*How to complete this task*.
Count the lines in the records below that contain the word "offset", and give only that count.

--- Records for the task Enclosed Below ---

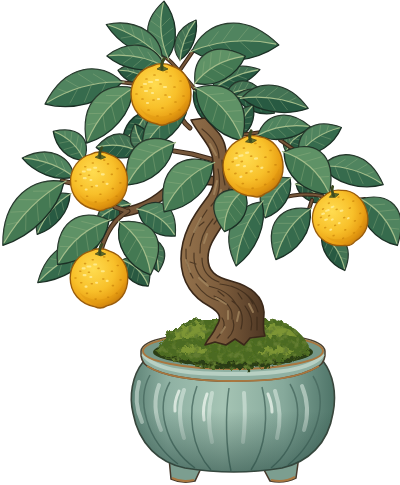
<!DOCTYPE html>
<html lang="en">
<head>
<meta charset="utf-8">
<title>Citrus bonsai</title>
<style>
:root{--paper:#fff;--ink:#1d2f25;--leaf:#3f7554;--leaf-dark:#2f6047;--leaf-light:#50855c;--vein:#a3bd8a;--bark:#76573a;--bark-dark:#3a2819;--bark-light:#a58860;--gold:#f6b81f;--gold-edge:#9a5d0c;--glaze:#8fb0a2;--glaze-dark:#48695f;--glaze-light:#c3d9cc;--rim:#a9773f;--moss:#4c6a22;--moss-dark:#2b3d15;--moss-light:#7d9536}
html,body{margin:0;background:var(--paper)}
svg{display:block;width:400px;height:485px}
.blade{stroke:var(--ink);stroke-width:1.3;stroke-linejoin:round;vector-effect:non-scaling-stroke}
.half{fill:#a6cf97;opacity:.17}
.under{fill:#0c3828;opacity:.16}
.midrib{fill:none;stroke:var(--vein);stroke-width:1.2;vector-effect:non-scaling-stroke}
.veins{fill:none;stroke:var(--vein);stroke-width:.6;opacity:.55;vector-effect:non-scaling-stroke}
.back{fill:var(--leaf-dark)}
.mid{fill:var(--leaf)}
.front{fill:var(--leaf-light)}
.twigs path{fill:none;stroke-linecap:round;stroke-linejoin:round}
.twig-edge{stroke:var(--bark-dark)}
.twig-core{stroke:var(--bark)}
.bark-lines{fill:none;stroke:var(--bark-dark);stroke-width:1.2;stroke-linecap:round;opacity:.75}
.bark-shine{fill:none;stroke:var(--bark-light);stroke-width:2;stroke-linecap:round;opacity:.75}
.rib{fill:none;stroke:var(--glaze-dark);stroke-width:1.5;opacity:.8}
.shine{fill:none;stroke:#e6f2e9;stroke-width:4;stroke-linecap:round;opacity:.5}
</style>
</head>
<body>
<svg viewBox="0 0 400 485" role="img" aria-label="Bonsai citrus tree with five yellow fruits in a celadon pot">
<defs>
<radialGradient id="peel" cx=".4" cy=".34" r=".68"><stop stop-color="#ffdc50"/><stop offset=".55" stop-color="#f8c02a"/><stop offset=".85" stop-color="#e99f14"/><stop offset="1" stop-color="#c97d0c"/></radialGradient>
<linearGradient id="glaze"><stop stop-color="#5d8275"/><stop offset=".18" stop-color="#8fb1a3"/><stop offset=".45" stop-color="#a5c4b4"/><stop offset=".75" stop-color="#86a99b"/><stop offset="1" stop-color="#4e7468"/></linearGradient>
<linearGradient id="pot-shade" x2="0" y2="1"><stop offset=".45" stop-color="#274a42" stop-opacity="0"/><stop offset="1" stop-color="#274a42" stop-opacity=".6"/></linearGradient>
<linearGradient id="bark"><stop stop-color="#94724c"/><stop offset=".5" stop-color="#7c5c3c"/><stop offset="1" stop-color="#4d3623"/></linearGradient>
<filter id="moss-grain" x="-5%" y="-10%" width="110%" height="120%"><feTurbulence type="fractalNoise" baseFrequency=".17" numOctaves="3" seed="4" result="n"/><feDisplacementMap in="SourceGraphic" in2="n" scale="9" result="d"/><feColorMatrix in="n" values="0 0 0 0 .12  0 0 0 0 .2  0 0 0 0 .03  0 4 0 0 -1.9" result="spots"/><feComposite in="spots" in2="d" operator="in" result="s"/><feMerge><feMergeNode in="d"/><feMergeNode in="s"/></feMerge></filter>
<g id="leaf">
<path class="blade" d="M0 0C18-30 62-38 100 0C70 16 28 18 0 0Z"/>
<path class="half" d="M0 0C18-30 62-38 100 0Q45-14 0 0Z"/>
<path class="under" d="M0 0Q45-14 100 0C70 16 28 18 0 0Z"/>
<path class="veins" d="M18-4L32-18M34-6L50-23M52-6L67-20M68-5L80-13M20-4L32 9M38-6L52 10M56-6L70 7"/>
<path class="midrib" d="M-3 1Q45-14 97-1"/>
</g>
<g id="fruit">
<path d="M-9-28C-3-31 5-31 11-28C24-24 30-12 30 0C30 15 22 26 8 29Q2 33-4 30C-20 27-30 15-30 0C-30-13-21-25-9-28Z" fill="url(#peel)" stroke="var(--gold-edge)" stroke-width="1.4"/>
<path d="M-21 14C-9 27 14 26 26 5C24 19 15 27 3 28C-8 28-17 22-21 14Z" fill="#d58a0d" opacity=".3"/>
<path d="M-20-7h1M-15-15h1M-7-19h1M-11-6h1M-19 5h1M-8 6h1M-13 16h1M-1-10h1M4 1h1M1 14h1M-4 22h1M9-18h1M13-7h1M19-13h1M14 8h1M22 2h1M9 20h1M18 16h1M-25 0h1M5-22h1" stroke="#c98209" stroke-width="1.7" stroke-linecap="round" opacity=".65"/>
<path d="M-17-10h2M-12-12h3M-16-3h2M-5-14h2M-9-1h1M3-7h2M-3 5h1M8 3h1M-14 9h1" stroke="#fff0a0" stroke-width="2.2" stroke-linecap="round" opacity=".75"/>
<path d="M-4-25L1-28L7-25L2-23Z" fill="#60722b" stroke="#4c4a18" stroke-width=".8"/>
<path d="M1-25Q0-31 3-35" fill="none" stroke="#3c4a20" stroke-width="3" stroke-linecap="round"/>
</g>
</defs>

<g id="back-leaves" class="back">
<use href="#leaf" transform="translate(180 60)rotate(-68)scale(.43 .46)"/>
<use href="#leaf" transform="translate(150 82)rotate(200)scale(.34 -.5)"/>
<use href="#leaf" transform="translate(212 90)rotate(-23)scale(.52 .5)"/>
<use href="#leaf" transform="translate(226 96)rotate(-8)scale(.36 .5)"/>
<use href="#leaf" transform="translate(236 96)rotate(24)scale(.42 .55)"/>
<use href="#leaf" transform="translate(242 98)rotate(9)scale(.67 .68)"/>
<use href="#leaf" transform="translate(238 138)rotate(-65)scale(.36 .5)"/>
<use href="#leaf" transform="translate(146 112)rotate(130)scale(.36 .5)"/>
<use href="#leaf" transform="translate(140 152)rotate(186)scale(.44 -.62)"/>
<use href="#leaf" transform="translate(150 150)rotate(-120)scale(.3 .5)"/>
<use href="#leaf" transform="translate(70 194)rotate(129)scale(.52 -.62)"/>
<use href="#leaf" transform="translate(130 204)rotate(152)scale(.38 -.5)"/>
<use href="#leaf" transform="translate(146 238)rotate(70)scale(.36 .5)"/>
<use href="#leaf" transform="translate(122 260)rotate(45)scale(.37 .62)"/>
<use href="#leaf" transform="translate(322 234)rotate(58)scale(.43 .58)"/>
<use href="#leaf" transform="translate(296 184)rotate(35)scale(.34 .5)"/>
<use href="#leaf" transform="translate(286 152)rotate(-45)scale(.28 .5)"/>
<use href="#leaf" transform="translate(194 90)rotate(60)scale(.44 .6)"/>
</g>

<g id="branches" class="twigs">
<path class="twig-edge" stroke-width="10" d="M216 181Q188 178 170 188Q150 208 124 212"/>
<path class="twig-core" stroke-width="7" d="M216 181Q188 178 170 188Q150 208 124 212"/>
<path class="twig-edge" stroke-width="5" d="M128 211Q109 222 101 250M214 160L192 154L174 151M126 211L115 207M76 184L62 181M190 128Q180 120 178 108"/>
<path class="twig-core" stroke-width="3" d="M128 211Q109 222 101 250M214 160L192 154L174 151M126 211L115 207M76 184L62 181M190 128Q180 120 178 108"/>
<path class="twig-edge" stroke-width="4" d="M182 74Q172 62 160 52M180 70L193 51M194 88L184 76M120 82L136 84M262 210Q285 190 322 196M312 200L308 212M280 140L300 154L326 166M355 200L365 199M240 135L262 132"/>
<path class="twig-core" stroke-width="2" d="M182 74Q172 62 160 52M180 70L193 51M194 88L184 76M120 82L136 84M262 210Q285 190 322 196M312 200L308 212M280 140L300 154L326 166M355 200L365 199M240 135L262 132"/>
</g>

<g id="pot">
<g fill="#7c9e90" stroke="#45382a" stroke-width="1.5">
<path d="M169 458L171 479Q182 484 195 481L202 466Z"/><path d="M299 456L296 478Q284 484 270 481L262 466Z"/>
</g>
<path d="M172 478Q182 483 194 480M295 477Q284 483 271 480" fill="none" stroke="var(--rim)" stroke-width="2"/>
<path id="bowl" d="M143 362C132 376 129 396 133 413C139 445 160 463 185 468Q234 476 282 468C308 462 328 444 333 413C337 393 333 374 323 361Z" fill="url(#glaze)" stroke="#39463c" stroke-width="1.6"/>
<g class="rib">
<path d="M150 375C136 400 146 440 178 464M170 382C156 406 164 446 195 468M197 386C187 412 191 448 211 470M229 388C225 415 226 448 231 471M262 387C269 414 266 448 251 470M290 384C304 408 299 445 271 468M313 376C328 400 319 440 288 465"/>
</g>
<path d="M139 382Q133 402 142 422M159 385Q151 406 161 430M184 390Q176 412 184 438M212 393Q206 418 212 442M244 393Q246 418 243 442M275 391Q283 414 277 438M302 386Q311 408 304 430" class="shine"/>
<path d="M207 394Q202 407 204 420M179 391Q174 402 175 411M268 394Q272 404 272 412" fill="none" stroke="#f5fbf4" stroke-width="3" stroke-linecap="round" opacity=".7"/>
<path d="M143 362C132 376 129 396 133 413C139 445 160 463 185 468Q234 476 282 468C308 462 328 444 333 413C337 393 333 374 323 361Z" fill="url(#pot-shade)"/>
<path d="M141 351C143 337 185 333 233 333C282 333 323 337 325 351Q326 361 319 366C298 379 268 381 233 381C197 381 166 378 147 366Q140 361 141 351Z" fill="var(--glaze)" stroke="#4b4030" stroke-width="1.5"/>
<path d="M143 354C155 372 198 374 233 374C270 374 313 371 323 354" fill="none" stroke="var(--glaze-light)" stroke-width="4" opacity=".8"/>
<ellipse cx="233" cy="351" rx="90" ry="18" fill="#769888" stroke="var(--rim)" stroke-width="2"/>
<ellipse cx="233" cy="352" rx="80" ry="14" fill="var(--moss-dark)"/>
<path d="M147 366C166 378 197 381 233 381C268 381 298 379 319 366" fill="none" stroke="var(--rim)" stroke-width="1.8"/>
</g>

<g id="moss" filter="url(#moss-grain)">
<path d="M157 352C161 336 178 322 200 319C220 322 250 317 268 319C290 321 304 334 311 350C300 362 268 367 234 367C200 367 168 363 157 352Z" fill="var(--moss)"/>
<path d="M168 341Q184 322 203 323Q212 330 202 337Q184 335 168 341ZM264 325Q286 322 298 338Q281 334 268 337ZM176 351Q194 342 209 350Q195 357 176 351ZM256 353Q274 342 294 350Q276 358 256 353Z" fill="var(--moss-light)"/>
<path d="M162 355Q200 364 234 363Q280 363 306 353Q280 371 234 369Q184 368 162 355Z" fill="var(--moss-dark)"/>
</g>

<g id="trunk">
<path d="M191 120C199 136 213 146 213 163C214 178 216 186 206 199C193 216 181 235 181 259C181 283 194 298 209 306C221 313 222 318 216 327C213 335 207 339 205 345L215 342L226 345L235 339L244 345L250 338L265 336C262 328 264 320 264 312C263 296 250 286 231 281C215 277 208 271 208 258C208 242 221 230 229 214C238 197 236 184 230 171C225 157 229 143 216 130L205 118Z" fill="url(#bark)" stroke="var(--bark-dark)" stroke-width="1.6" stroke-linejoin="round"/>
<path class="bark-lines" d="M202 129Q219 142 219 158M222 160Q223 177 225 185M218 169Q223 193 211 206M229 188Q228 207 214 224M207 210Q193 230 190 246M213 219Q199 236 200 253M186 249Q185 266 193 278M194 253Q193 272 206 282M202 258Q202 276 219 282M196 284Q206 298 219 301M208 286Q228 290 236 304M220 284Q245 287 253 304M231 286Q253 294 258 312M214 296Q234 304 232 319M232 301Q246 310 241 329M245 306Q254 318 251 330M222 318Q228 326 217 338M233 320Q236 330 228 338M257 317L257 330M199 226L204 222M190 262L196 264M225 198L220 201M218 291L224 296M238 293L242 299"/>
<path class="bark-shine" d="M210 144L216 155M217 181L214 194M201 218L194 232M186 260L190 272M199 278L208 286M216 298L226 304M228 311L228 319M239 312L237 321M221 190L218 202M207 234L204 243M249 304L253 312M225 327L221 333"/>
</g>

<g id="outer-leaves" class="mid">
<use href="#leaf" transform="translate(168 58)rotate(-94)scale(.57 .72)"/>
<use href="#leaf" transform="translate(162 58)rotate(211)scale(.65 -.6)"/>
<use href="#leaf" transform="translate(164 66)rotate(190)scale(.58 -.62)"/>
<use href="#leaf" transform="translate(192 51)rotate(-4)scale(.87 .98)"/>
<use href="#leaf" transform="translate(122 82)rotate(164)scale(.8 -.88)"/>
<use href="#leaf" transform="translate(258 135)rotate(-9)scale(.53 .62)"/>
<use href="#leaf" transform="translate(299 154)rotate(-32)scale(.5 .65)"/>
<use href="#leaf" transform="translate(322 166)rotate(17)scale(.64 .75)"/>
<use href="#leaf" transform="translate(290 178)rotate(122)scale(.47 -.7)"/>
<use href="#leaf" transform="translate(262 202)rotate(112)scale(.69 -.78)"/>
<use href="#leaf" transform="translate(310 209)rotate(124)scale(.61 -.85)"/>
<use href="#leaf" transform="translate(361 199)rotate(52)scale(.59 .88)"/>
<use href="#leaf" transform="translate(84 160)rotate(223)scale(.42 -.62)"/>
<use href="#leaf" transform="translate(74 177)rotate(200)scale(.55 -.6)"/>
<use href="#leaf" transform="translate(138 209)rotate(36)scale(.46 .75)"/>
<use href="#leaf" transform="translate(98 245)rotate(148)scale(.71 -.68)"/>
<use href="#leaf" transform="translate(188 106)rotate(136)scale(.63 -.72)"/>
</g>

<g id="near-leaves" class="front">
<use href="#leaf" transform="translate(133 88)rotate(130)scale(.72 -.88)"/>
<use href="#leaf" transform="translate(195 83)rotate(-28)scale(.57 .82)"/>
<use href="#leaf" transform="translate(196 88)rotate(49)scale(.7 .98)"/>
<use href="#leaf" transform="translate(174 143)rotate(138)scale(.63 -.9)"/>
<use href="#leaf" transform="translate(213 163)rotate(135)scale(.69 -.98)"/>
<use href="#leaf" transform="translate(284 152)rotate(43)scale(.62 .98)"/>
<use href="#leaf" transform="translate(244 190)rotate(115)scale(.46 -.85)"/>
<use href="#leaf" transform="translate(64 182)rotate(134)scale(.88 -.88)"/>
<use href="#leaf" transform="translate(109 220)rotate(139)scale(.68 -.95)"/>
<use href="#leaf" transform="translate(120 222)rotate(60)scale(.61 .95)"/>
</g>

<g id="fruits">
<use href="#fruit" transform="translate(161 94)"/>
<use href="#fruit" transform="translate(99 181)scale(.95)"/>
<use href="#fruit" transform="translate(253 166)rotate(-8)"/>
<use href="#fruit" transform="translate(99 278)scale(.96)"/>
<use href="#fruit" transform="translate(340 218)rotate(-18)scale(.92)"/>
</g>
</svg>
</body>
</html>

--- End of Enclosed Records for the task ---

*Exercise response*.
4